▶ Task to carry out:
Lines in the listing below that contain the string "font" are to be found and copied.
─── Given records ───
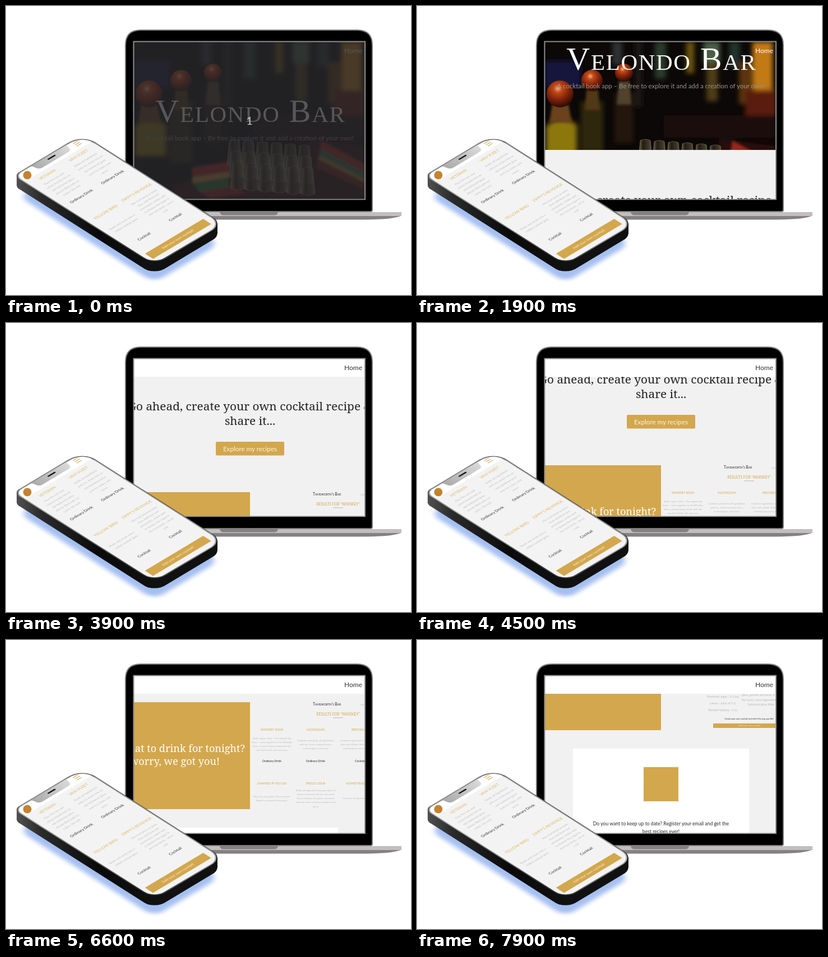
An HTML page that plays this animation: 722 px wide and 516 px high, repeating every 8 s.

```html
<!DOCTYPE html>
<html lang="en">
<head>
<meta charset="utf-8">
<title>Cocktail app mockup</title>
<style>
  html, body { margin: 0; width: 100%; height: 100%; overflow: hidden; background: #fff; }
  svg { display: block; }
  text { font-family: Lato, "Open Sans", sans-serif; text-anchor: middle; }
  .serif { font-family: "Noto Serif", serif; font-weight: 500; }
  .title { font: 58px "Liberation Serif", serif; font-variant: small-caps; letter-spacing: 1.7px; }
  .caps { font-variant: small-caps; }
  .left { text-anchor: start; }
  .right { text-anchor: end; }
</style>
</head>
<body>
<svg width="722" height="516" viewBox="0 0 722 516">
  <defs>
    <filter id="soft" x="-20%" y="-20%" width="140%" height="140%"><feGaussianBlur stdDeviation="4"/></filter>
    <filter id="blur" x="-20%" y="-20%" width="140%" height="140%"><feGaussianBlur stdDeviation="2"/></filter>
    <radialGradient id="ball" cx=".42" cy=".3" r=".75">
      <stop offset="0" stop-color="#f0b08a"/><stop offset=".2" stop-color="#c24a18"/>
      <stop offset=".55" stop-color="#82230a"/><stop offset="1" stop-color="#1c0804"/>
    </radialGradient>
    <linearGradient id="glass" x1="0" x2="1">
      <stop offset="0" stop-color="#a89c7c" stop-opacity=".7"/><stop offset=".35" stop-color="#2b2215" stop-opacity=".75"/>
      <stop offset=".7" stop-color="#5d5138" stop-opacity=".6"/><stop offset="1" stop-color="#978b6c" stop-opacity=".65"/>
    </linearGradient>
    <linearGradient id="frame" x1="0" x2="1" y1="1" y2="0">
      <stop offset="0" stop-color="#333"/><stop offset=".4" stop-color="#999"/><stop offset="1" stop-color="#8a8a8a"/>
    </linearGradient>
    <linearGradient id="side" x1="0" x2="0" y1="0" y2="1">
      <stop offset="0" stop-color="#555"/><stop offset=".2" stop-color="#2a2a2a"/>
      <stop offset=".6" stop-color="#0a0a0a"/><stop offset="1" stop-color="#111"/>
    </linearGradient>
    <linearGradient id="notch" x1="0" x2="1"><stop offset="0" stop-color="#a9a9a9"/><stop offset="1" stop-color="#dcdcdc"/></linearGradient>
  </defs>

  <!-- laptop -->
  <path d="M213 364V70Q213 43 240 43H626Q653 43 653 70V364Q653 367 650 367H216Q213 367 213 364Z" stroke="#7d7d7d" stroke-width="2"/>
  <path d="M160 374H705Q694 381 640 381.500H160Z" fill="#858182"/>
  <path d="M160 368H705V375H160Z" fill="#c2bebf"/>
  <path d="M381 368H485Q484 373.500 478 373.500H388Q382 373.500 381 368Z" fill="#858182"/>

  <svg x="228" y="64" width="412" height="282" viewBox="228 64 412 282">
    <g id="photo">
      <rect x="228" y="64" width="412" height="282" fill="#0b0807"/>
      <g filter="url(#soft)">
        <path d="M228 98H292V146H228Z" fill="#17133c"/>
        <path d="M348 64H366V105H348Z" fill="#2f3032"/>
        <path d="M388 64H402V180H388Z" fill="#1a1712"/>
        <path d="M424 64H444V130H424Z" fill="#2c3a2a"/>
        <path d="M480 64H494V120H480Z" fill="#6d5510"/>
        <path d="M511 64H540V102H511Z" fill="#4b6144"/>
        <path d="M516 100H536V170H516Z" fill="#4e3c12"/>
        <path d="M556 64H576V110H556Z" fill="#22332b"/>
        <path d="M598 64H634V150H598Z" fill="#c27a12"/>
        <path d="M574 100H600V175H574Z" fill="#5c350c"/>
        <path d="M585 150H640V200H585Z" fill="#5a1a0c"/>
        <path d="M440 195H640V235H440Z" fill="#1a0f08"/>
        <path d="M230 215Q255 190 285 212V268H230Z" fill="#8c770c"/>
        <path d="M292 170H332V280H292Z" fill="#2f250a"/>
        <path d="M352 155H386V245H352Z" fill="#24160c"/>
        <path d="M540 238L640 250V346H520Z" fill="#2b0f0b"/>
        <path d="M300 320L400 290L580 346H290Z" fill="#32100f"/>
      </g>
      <g filter="url(#blur)">
        <path d="M241 176H270L276 208H236Z" fill="#6b431a"/>
        <path d="M302 150H323L326 186H299Z" fill="#513714"/>
        <path d="M360 134H379L382 176H356Z" fill="#51432f"/>
        <path d="M332 288L398 278V296L332 306Z" fill="#a5201a"/>
        <path d="M332 306L398 296V306L332 316Z" fill="#c08a38"/>
        <path d="M332 316L398 306V322L345 332Z" fill="#276c32"/>
        <path d="M345 332L400 322L430 334L365 344Z" fill="#8c241d"/>
        <path d="M562 240L640 282V298L560 256Z" fill="#96261b"/>
        <path d="M560 256L640 298V308L558 266Z" fill="#23684a"/>
        <path d="M558 266L640 308V316L556 274Z" fill="#a06f28"/>
        <path d="M556 276L640 318V328L552 288Z" fill="#6b1a18"/>
      </g>
      <circle cx="255" cy="157" r="24" fill="url(#ball)"/>
      <circle cx="312" cy="133" r="19" fill="url(#ball)"/>
      <circle cx="369" cy="119" r="16" fill="url(#ball)"/>
      <g id="glasses"></g>
    </g>
    <g id="page"></g>
    <rect id="nav" x="228" y="64" width="412" height="32" fill="#fff"/>
    <text id="home" x="619" y="84" font-size="12">Home</text>
    <g id="veil">
      <rect x="228" y="64" width="412" height="282" fill="#28282c" opacity=".78"/>
      <text x="434" y="212" font-size="20" fill="#ccc">1</text>
    </g>
  </svg>
  <rect x="227.500" y="63.500" width="412.500" height="282" fill="none" stroke="#8e8e8e" stroke-width="2"/>
  <path d="M226 347.500H642" stroke="#000" stroke-width="2"/>

  <g id="phone"></g>
</svg>
<script>
const $ = id => document.getElementById(id);
const GOLD = '#d3a74d', DARK = '#2a2a2a', PALE = '#b9b9b9';

// y is the middle of the line
const text = (x, y, str, size, fill, cls = '') =>
  `<text x="${x}" y="${y + size * .35}" font-size="${size}" fill="${fill}" class="${cls}">${str}</text>`;
const lines = (x, y, pitch, rows, size, fill, cls) =>
  rows.split('|').map((row, i) => text(x, y + i * pitch, row, size, fill, cls)).join('');
const rect = (x, y, w, h, fill, more = '') =>
  `<rect x="${x}" y="${y}" width="${w}" height="${h}" fill="${fill}" ${more}/>`;
const shift = (y, body, id = '') => `<g id="${id}" transform="translate(0 ${y})">${body}</g>`;

let glasses = '';
for (let row = 0; row < 3; row++)
  for (let i = 0; i < 6; i++) {
    const x = 398 + i * 25 + row * 3, y = 240 + row * 20 + i * 2;
    glasses += `<path d="M${x} ${y}q9 -4 18 0l4 45q-13 7 -26 0z" fill="url(#glass)" stroke="#b5a988" stroke-width=".8" stroke-opacity=".5"/>`;
  }
$('glasses').innerHTML = glasses;

const results =
  text(572, 115, 'Tamsworth’s Bar', 6.6, DARK, 'caps') +
  text(632, 115, 'Home', 4.5, PALE, 'left') +
  text(592, 133, 'RESULTS FOR “WHISKEY”', 6.6, GOLD) +
  rect(583, 138.5, 18, .8, '#aaa') +
  text(474, 160, 'WHISKEY SOUR', 5.4, GOLD) +
  text(552, 160, 'ALGONQUIN', 5.4, GOLD) +
  text(616, 160, 'BROOKLYN', 5.4, GOLD, 'left') +
  lines(474, 175, 7.3, 'Spirit, sugar, citrus – the original big|three – come together in the Whiskey|Sour, a classic boozy, lemonade-like|mix that’s both safe and sexy', 4.4, PALE) +
  lines(552, 179, 7.3, 'Combine and shake all ingredients|with ice, strain contents into a|cocktail glass, and serve', 4.4, PALE) +
  lines(596, 179, 7.3, 'Combine ingredients in a|with well-chilled. Strain into|&#160;&#160;&#160;&#160;cocktail glass and serve', 4.4, PALE, 'left') +
  text(474, 216, 'Ordinary Drink', 5.2, DARK) +
  text(552, 216, 'Ordinary Drink', 5.2, DARK) +
  text(622, 216, 'Cocktail', 5.2, DARK, 'left') +
  text(474, 256, 'DAMNED IF YOU DO', 5.4, GOLD) +
  text(552, 256, 'FRISCO SOUR', 5.4, GOLD) +
  text(606, 256, 'HOMESTEAD', 5.4, GOLD, 'left') +
  lines(474, 279, 7.3, 'Pour into shot glass. Put in mouth.|Repeat as deemed necessary.', 4.4, PALE) +
  lines(552, 268, 7.3, 'Shake all ingredients (except slices of|lemon and lime) with ice and strain|into a whiskey sour glass. Decorate|with the slices of lemon and lime and|serve', 4.4, PALE) +
  text(600, 282, 'Combine all ingredients', 4.4, PALE, 'left');

const recipe =
  lines(545, 101, 12.2, 'Powdered sugar : 1/2 tsp|Lemon : Juice of 1/2|Blended whiskey : 2 oz', 5.2, PALE) +
  lines(579, 98, 8.7, 'glass, garnish and serve. If|the rocks’, serve ingredients|&#160;&#160;&#160;&#160;&#160;&#160;&#160;&#160;fashioned glass filled', 5.2, PALE, 'left') +
  text(592, 140.5, 'Create your own cocktail and edit it the way you like!', 3.8, DARK) +
  rect(528, 149, 112, 8, GOLD) +
  text(592, 153, 'Create your own cocktail', 3.6, '#f5e8cd');

$('page').innerHTML =
  '<text class="title" x="436" y="207" fill="#fff">Velondo Bar</text>' +
  text(435, 236, 'A cocktail book app – Be free to explore it and add a creation of your own!', 11.4, '#96928c') +
  rect(228, 350, 412, 760, '#f1f1f1') +
  lines(435, 440, 26, 'Go ahead, create your own cocktail recipe &amp;|share it...', 20.8, '#222', 'serif') +
  rect(374, 503, 122, 24.5, GOLD, 'rx="2"') +
  text(435, 515.5, 'Explore my recipes', 11.7, '#fbf3e2') +
  rect(228, 593, 207, 191, GOLD) +
  shift(482,
    text(426, 194, 'What to drink for tonight?', 18.1, '#fff', 'serif right') +
    text(381, 217, 'Don’t worry, we got you!', 18.1, '#fff', 'serif right')) +
  shift(482, results, 'results') +
  shift(623, recipe, 'recipe') +
  rect(278, 817, 314, 290, '#fff') +
  shift(623, rect(404, 227, 62, 61, GOLD) +
    lines(435, 328, 14, 'Do you want to keep up to date? Register your email and get the|best recipes ever!', 8.65, DARK));

// phone: a flat layout of 140 by 294 laid down by one matrix
const tilt = (dy, body, more = '') =>
  `<g transform="matrix(.857 -.514 .843 .538 16.3 ${303 + dy})" ${more}>${body}</g>`;
// the outline, grown by g; the corner at the far left is the tightest
const slab = (g, fill, more = '') =>
  `<path d="M${-g} 13A13 13 0 0 1 13 ${-g}H112A28 28 0 0 1 ${140 + g} 28V272A22 22 0 0 1 118 ${294 + g}H22A22 22 0 0 1 ${-g} 272Z" fill="${fill}" ${more}/>`;
let body = tilt(34, rect(1, 6, 136, 287, '#a5bff0', 'rx="20"'), 'filter="url(#soft)"');
for (let dy = 17; dy >= 0; dy--) body += tilt(dy, slab(2, 'url(#side)'));

const card = (x, y, name, first, pitch, about, kind, kindY) =>
  text(x, y, name, 7.4, '#dcb767') +
  lines(x, first, pitch, about, 5.3, '#bdbdbd') +
  text(x, kindY, kind, 7, '#333');

$('phone').innerHTML = body +
  tilt(0,
    slab(.5, '#f3f3f3', 'stroke="url(#frame)" stroke-width="2"') +
    '<path d="M1 20V13Q2 1 13 1H112Q136 1 139 20Z" fill="#fff"/>' +
    '<path d="M31 0H109Q105 1 105 6Q104 14 97 14H43Q36 14 35 6Q35 1 31 0Z" fill="url(#notch)"/>' +
    rect(62, 4.5, 16, 2.6, '#111', 'rx="1.300"') +
    [4, 8, 12].map(y => rect(116, y, 10, 1.2, GOLD)).join('') +
    card(36.5, 31, 'VETERAN', 45, 9.5, 'Pour the rum and|crème brandy into an|old-fashioned glass|almost filled with ice|cubes. Stir well.', 'Ordinary Drink', 103) +
    card(102, 30, 'VAN VLEET', 45, 10, 'Shake all ingredients|with ice, strain into an|old-fashioned glass|over ice cubes, and|serve', 'Ordinary Drink', 102) +
    card(36, 155, 'YELLOW BIRD', 189, 9.5, 'Shake and strain into a|chilled cocktail glass', 'Cocktail', 236) +
    card(102, 153, 'ZIPPY’S REVENGE', 169, 9, 'Mix fruit drink to taste|then add Rum and|ammaretto, shake well|to disolve the sugar in|the fruit drink... serve|cold', 'Cocktail', 235) +
    rect(8, 266.5, 121, 17, GOLD) +
    text(68, 275, 'Add your own cocktail!', 6.5, '#fbf0d8')) +
  '<circle cx="38" cy="302" r="7.5" fill="#c5832f"/>';

// time and scroll distance, moving in 100 ms steps
const KEYS = [[0, 0], [1200, 0], [1300, 4], [1400, 18], [1500, 18], [2400, 187], [2500, 187],
  [2600, 204], [2800, 229], [3000, 241], [3500, 241], [3700, 262], [3900, 291], [4000, 291],
  [4900, 378], [5100, 396], [5400, 434], [5500, 434], [5800, 476], [5900, 476], [6000, 479],
  [6500, 479], [6600, 482], [7400, 572], [7900, 623], [8000, 623]];

function scrollAt(t) {
  const i = KEYS.findIndex(k => k[0] > t);
  const [t0, s0] = KEYS[i - 1], [t1, s1] = KEYS[i];
  return s0 + (s1 - s0) * (t - t0) / (t1 - t0);
}

const show = (id, on) => $(id).style.display = on ? '' : 'none';

function draw(now) {
  const t = Math.floor(now % 8000 / 100) * 100;
  const s = Math.round(scrollAt(t));
  $('page').setAttribute('transform', `translate(0 ${-s})`);
  const solid = s > 254;
  show('nav', solid);
  $('home').setAttribute('fill', solid ? '#333' : '#fff');
  show('veil', t < 100);
  show('results', t < 7000);
  show('recipe', t >= 7000);
}

const start = performance.now();
function tick() {
  draw(performance.now() - start);
  requestAnimationFrame(tick);
}
tick();
</script>
</body>
</html>
```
───
▶ Your solution:
  text { font-family: Lato, "Open Sans", sans-serif; text-anchor: middle; }
  .serif { font-family: "Noto Serif", serif; font-weight: 500; }
  .title { font: 58px "Liberation Serif", serif; font-variant: small-caps; letter-spacing: 1.7px; }
  .caps { font-variant: small-caps; }
    <text id="home" x="619" y="84" font-size="12">Home</text>
      <text x="434" y="212" font-size="20" fill="#ccc">1</text>
  `<text x="${x}" y="${y + size * .35}" font-size="${size}" fill="${fill}" class="${cls}">${str}</text>`;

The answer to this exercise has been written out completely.